## YOUR ASSIGNMENT:
Reproduce the listing below in full and without alteration, apart from its pictures.

::: MATERIAL SUPPLIED

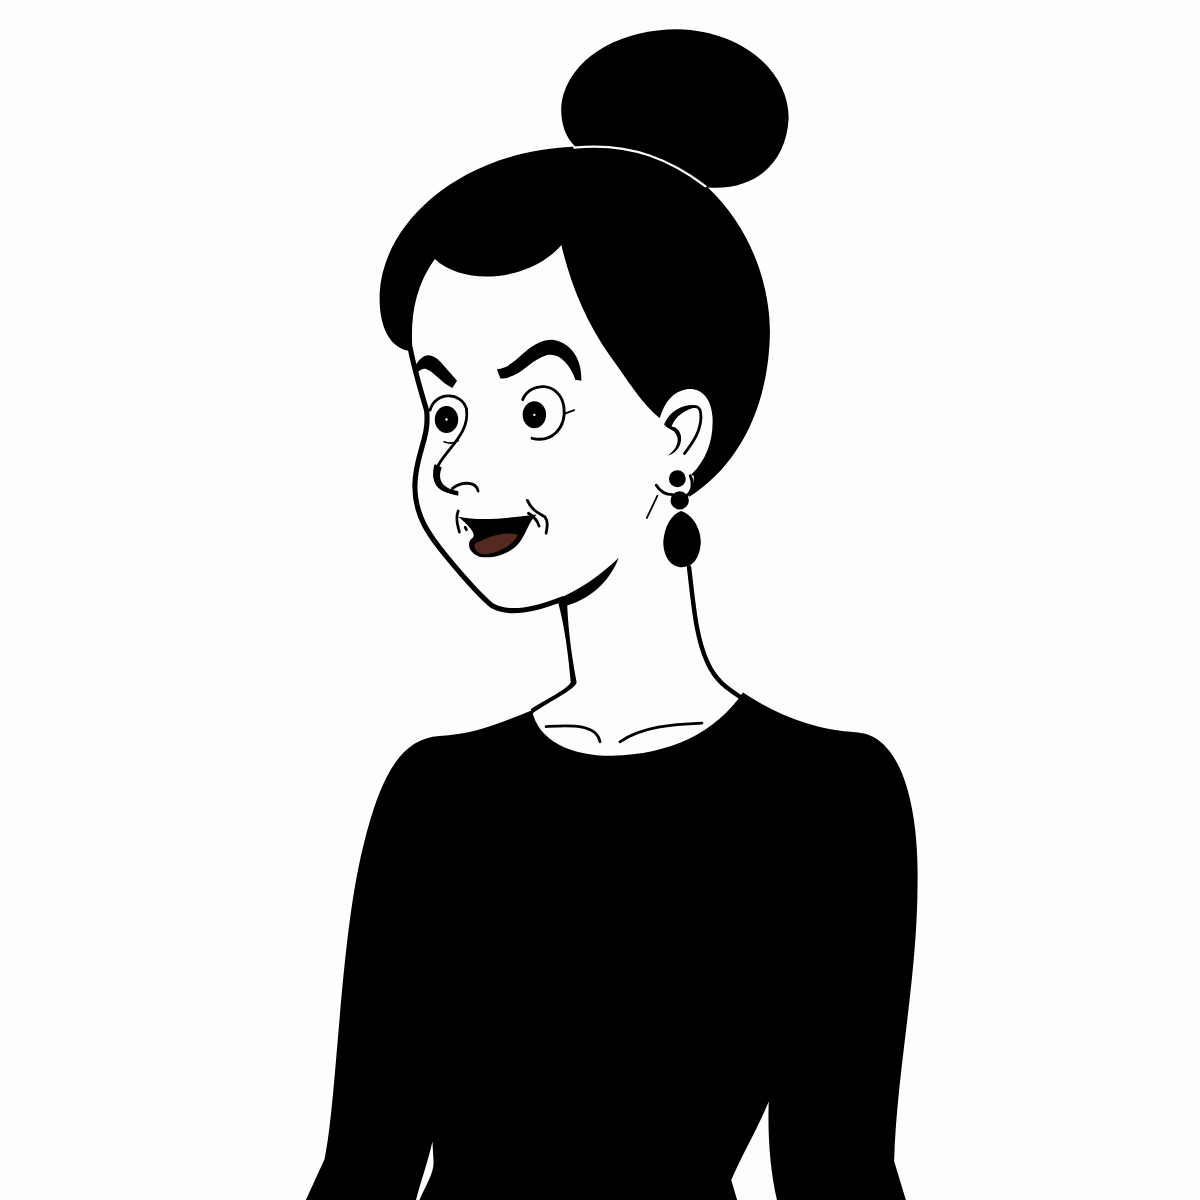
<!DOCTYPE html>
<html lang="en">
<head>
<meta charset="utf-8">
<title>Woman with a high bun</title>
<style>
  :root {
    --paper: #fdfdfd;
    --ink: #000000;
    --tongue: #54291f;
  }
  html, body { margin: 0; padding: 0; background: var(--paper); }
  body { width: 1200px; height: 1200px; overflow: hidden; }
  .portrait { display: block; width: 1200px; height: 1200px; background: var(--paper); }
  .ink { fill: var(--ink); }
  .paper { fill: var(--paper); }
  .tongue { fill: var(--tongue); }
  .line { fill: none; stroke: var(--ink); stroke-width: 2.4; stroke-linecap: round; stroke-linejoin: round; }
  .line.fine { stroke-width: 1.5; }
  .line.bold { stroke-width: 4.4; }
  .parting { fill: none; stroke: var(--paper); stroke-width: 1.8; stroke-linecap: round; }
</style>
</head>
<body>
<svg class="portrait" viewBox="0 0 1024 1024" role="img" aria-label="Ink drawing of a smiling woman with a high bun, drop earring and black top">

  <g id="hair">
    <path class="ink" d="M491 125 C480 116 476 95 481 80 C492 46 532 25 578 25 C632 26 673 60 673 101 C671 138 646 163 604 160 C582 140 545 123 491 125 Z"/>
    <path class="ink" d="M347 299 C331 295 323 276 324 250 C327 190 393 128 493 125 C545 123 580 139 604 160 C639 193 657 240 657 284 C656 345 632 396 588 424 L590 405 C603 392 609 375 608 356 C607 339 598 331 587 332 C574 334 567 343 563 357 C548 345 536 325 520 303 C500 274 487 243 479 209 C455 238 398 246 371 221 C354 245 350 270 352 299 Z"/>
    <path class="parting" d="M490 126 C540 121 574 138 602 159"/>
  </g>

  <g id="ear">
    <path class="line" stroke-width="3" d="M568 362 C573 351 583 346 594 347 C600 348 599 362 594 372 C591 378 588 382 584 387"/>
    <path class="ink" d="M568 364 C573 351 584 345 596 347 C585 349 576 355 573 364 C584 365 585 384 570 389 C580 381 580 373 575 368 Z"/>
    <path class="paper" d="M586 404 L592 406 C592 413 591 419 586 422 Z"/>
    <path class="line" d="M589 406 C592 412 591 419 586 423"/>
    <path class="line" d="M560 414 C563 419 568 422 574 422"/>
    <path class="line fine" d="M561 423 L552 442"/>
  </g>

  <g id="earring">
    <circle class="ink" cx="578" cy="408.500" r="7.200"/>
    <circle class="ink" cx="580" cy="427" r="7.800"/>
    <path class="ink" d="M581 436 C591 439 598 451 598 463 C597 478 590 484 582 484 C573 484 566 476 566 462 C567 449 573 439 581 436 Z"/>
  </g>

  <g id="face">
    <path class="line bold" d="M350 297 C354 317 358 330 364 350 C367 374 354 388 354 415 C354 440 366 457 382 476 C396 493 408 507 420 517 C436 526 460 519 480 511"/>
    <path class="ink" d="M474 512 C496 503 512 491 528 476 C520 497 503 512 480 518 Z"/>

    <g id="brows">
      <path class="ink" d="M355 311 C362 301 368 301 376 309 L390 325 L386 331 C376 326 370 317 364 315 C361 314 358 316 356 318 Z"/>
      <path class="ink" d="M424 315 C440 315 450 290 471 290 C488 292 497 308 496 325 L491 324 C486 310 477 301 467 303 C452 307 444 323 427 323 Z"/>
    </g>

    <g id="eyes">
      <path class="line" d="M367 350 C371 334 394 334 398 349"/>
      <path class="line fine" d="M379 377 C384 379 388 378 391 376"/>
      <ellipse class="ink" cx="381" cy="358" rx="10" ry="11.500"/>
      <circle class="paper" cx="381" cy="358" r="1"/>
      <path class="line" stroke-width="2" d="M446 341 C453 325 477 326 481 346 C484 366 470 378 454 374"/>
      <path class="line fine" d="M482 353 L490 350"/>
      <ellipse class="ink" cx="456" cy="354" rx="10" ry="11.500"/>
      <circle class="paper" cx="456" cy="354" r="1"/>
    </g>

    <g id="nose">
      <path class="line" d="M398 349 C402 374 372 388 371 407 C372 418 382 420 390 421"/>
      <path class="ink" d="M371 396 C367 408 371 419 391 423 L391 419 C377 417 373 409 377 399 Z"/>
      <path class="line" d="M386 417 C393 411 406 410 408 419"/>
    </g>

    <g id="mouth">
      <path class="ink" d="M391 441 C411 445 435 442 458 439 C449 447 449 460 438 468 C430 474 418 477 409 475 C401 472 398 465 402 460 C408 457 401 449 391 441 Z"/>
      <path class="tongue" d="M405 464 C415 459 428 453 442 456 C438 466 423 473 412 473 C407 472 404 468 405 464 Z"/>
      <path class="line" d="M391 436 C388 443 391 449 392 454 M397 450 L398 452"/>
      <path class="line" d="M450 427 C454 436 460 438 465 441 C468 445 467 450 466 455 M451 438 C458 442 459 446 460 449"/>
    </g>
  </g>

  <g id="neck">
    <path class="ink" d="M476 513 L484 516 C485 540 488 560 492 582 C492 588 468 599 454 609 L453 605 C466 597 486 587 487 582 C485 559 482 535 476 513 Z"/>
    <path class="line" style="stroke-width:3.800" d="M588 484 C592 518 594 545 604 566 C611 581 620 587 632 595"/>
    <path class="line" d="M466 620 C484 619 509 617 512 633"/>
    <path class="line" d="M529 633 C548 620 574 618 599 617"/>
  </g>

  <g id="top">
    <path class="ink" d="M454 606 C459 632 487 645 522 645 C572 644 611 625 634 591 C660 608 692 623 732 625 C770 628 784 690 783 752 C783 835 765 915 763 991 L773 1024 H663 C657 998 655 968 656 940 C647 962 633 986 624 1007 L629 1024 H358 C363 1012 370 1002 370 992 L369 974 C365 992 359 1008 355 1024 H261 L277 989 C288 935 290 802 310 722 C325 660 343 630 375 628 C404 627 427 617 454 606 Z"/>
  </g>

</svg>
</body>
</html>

::::::

## PROBLEM SOLUTION:
<!DOCTYPE html>
<html lang="en">
<head>
<meta charset="utf-8">
<title>Woman with a high bun</title>
<style>
  :root {
    --paper: #fdfdfd;
    --ink: #000000;
    --tongue: #54291f;
  }
  html, body { margin: 0; padding: 0; background: var(--paper); }
  body { width: 1200px; height: 1200px; overflow: hidden; }
  .portrait { display: block; width: 1200px; height: 1200px; background: var(--paper); }
  .ink { fill: var(--ink); }
  .paper { fill: var(--paper); }
  .tongue { fill: var(--tongue); }
  .line { fill: none; stroke: var(--ink); stroke-width: 2.4; stroke-linecap: round; stroke-linejoin: round; }
  .line.fine { stroke-width: 1.5; }
  .line.bold { stroke-width: 4.4; }
  .parting { fill: none; stroke: var(--paper); stroke-width: 1.8; stroke-linecap: round; }
</style>
</head>
<body>
<svg class="portrait" viewBox="0 0 1024 1024" role="img" aria-label="Ink drawing of a smiling woman with a high bun, drop earring and black top">

  <g id="hair">
    <path class="ink" d="M491 125 C480 116 476 95 481 80 C492 46 532 25 578 25 C632 26 673 60 673 101 C671 138 646 163 604 160 C582 140 545 123 491 125 Z"/>
    <path class="ink" d="M347 299 C331 295 323 276 324 250 C327 190 393 128 493 125 C545 123 580 139 604 160 C639 193 657 240 657 284 C656 345 632 396 588 424 L590 405 C603 392 609 375 608 356 C607 339 598 331 587 332 C574 334 567 343 563 357 C548 345 536 325 520 303 C500 274 487 243 479 209 C455 238 398 246 371 221 C354 245 350 270 352 299 Z"/>
    <path class="parting" d="M490 126 C540 121 574 138 602 159"/>
  </g>

  <g id="ear">
    <path class="line" stroke-width="3" d="M568 362 C573 351 583 346 594 347 C600 348 599 362 594 372 C591 378 588 382 584 387"/>
    <path class="ink" d="M568 364 C573 351 584 345 596 347 C585 349 576 355 573 364 C584 365 585 384 570 389 C580 381 580 373 575 368 Z"/>
    <path class="paper" d="M586 404 L592 406 C592 413 591 419 586 422 Z"/>
    <path class="line" d="M589 406 C592 412 591 419 586 423"/>
    <path class="line" d="M560 414 C563 419 568 422 574 422"/>
    <path class="line fine" d="M561 423 L552 442"/>
  </g>

  <g id="earring">
    <circle class="ink" cx="578" cy="408.500" r="7.200"/>
    <circle class="ink" cx="580" cy="427" r="7.800"/>
    <path class="ink" d="M581 436 C591 439 598 451 598 463 C597 478 590 484 582 484 C573 484 566 476 566 462 C567 449 573 439 581 436 Z"/>
  </g>

  <g id="face">
    <path class="line bold" d="M350 297 C354 317 358 330 364 350 C367 374 354 388 354 415 C354 440 366 457 382 476 C396 493 408 507 420 517 C436 526 460 519 480 511"/>
    <path class="ink" d="M474 512 C496 503 512 491 528 476 C520 497 503 512 480 518 Z"/>

    <g id="brows">
      <path class="ink" d="M355 311 C362 301 368 301 376 309 L390 325 L386 331 C376 326 370 317 364 315 C361 314 358 316 356 318 Z"/>
      <path class="ink" d="M424 315 C440 315 450 290 471 290 C488 292 497 308 496 325 L491 324 C486 310 477 301 467 303 C452 307 444 323 427 323 Z"/>
    </g>

    <g id="eyes">
      <path class="line" d="M367 350 C371 334 394 334 398 349"/>
      <path class="line fine" d="M379 377 C384 379 388 378 391 376"/>
      <ellipse class="ink" cx="381" cy="358" rx="10" ry="11.500"/>
      <circle class="paper" cx="381" cy="358" r="1"/>
      <path class="line" stroke-width="2" d="M446 341 C453 325 477 326 481 346 C484 366 470 378 454 374"/>
      <path class="line fine" d="M482 353 L490 350"/>
      <ellipse class="ink" cx="456" cy="354" rx="10" ry="11.500"/>
      <circle class="paper" cx="456" cy="354" r="1"/>
    </g>

    <g id="nose">
      <path class="line" d="M398 349 C402 374 372 388 371 407 C372 418 382 420 390 421"/>
      <path class="ink" d="M371 396 C367 408 371 419 391 423 L391 419 C377 417 373 409 377 399 Z"/>
      <path class="line" d="M386 417 C393 411 406 410 408 419"/>
    </g>

    <g id="mouth">
      <path class="ink" d="M391 441 C411 445 435 442 458 439 C449 447 449 460 438 468 C430 474 418 477 409 475 C401 472 398 465 402 460 C408 457 401 449 391 441 Z"/>
      <path class="tongue" d="M405 464 C415 459 428 453 442 456 C438 466 423 473 412 473 C407 472 404 468 405 464 Z"/>
      <path class="line" d="M391 436 C388 443 391 449 392 454 M397 450 L398 452"/>
      <path class="line" d="M450 427 C454 436 460 438 465 441 C468 445 467 450 466 455 M451 438 C458 442 459 446 460 449"/>
    </g>
  </g>

  <g id="neck">
    <path class="ink" d="M476 513 L484 516 C485 540 488 560 492 582 C492 588 468 599 454 609 L453 605 C466 597 486 587 487 582 C485 559 482 535 476 513 Z"/>
    <path class="line" style="stroke-width:3.800" d="M588 484 C592 518 594 545 604 566 C611 581 620 587 632 595"/>
    <path class="line" d="M466 620 C484 619 509 617 512 633"/>
    <path class="line" d="M529 633 C548 620 574 618 599 617"/>
  </g>

  <g id="top">
    <path class="ink" d="M454 606 C459 632 487 645 522 645 C572 644 611 625 634 591 C660 608 692 623 732 625 C770 628 784 690 783 752 C783 835 765 915 763 991 L773 1024 H663 C657 998 655 968 656 940 C647 962 633 986 624 1007 L629 1024 H358 C363 1012 370 1002 370 992 L369 974 C365 992 359 1008 355 1024 H261 L277 989 C288 935 290 802 310 722 C325 660 343 630 375 628 C404 627 427 617 454 606 Z"/>
  </g>

</svg>
</body>
</html>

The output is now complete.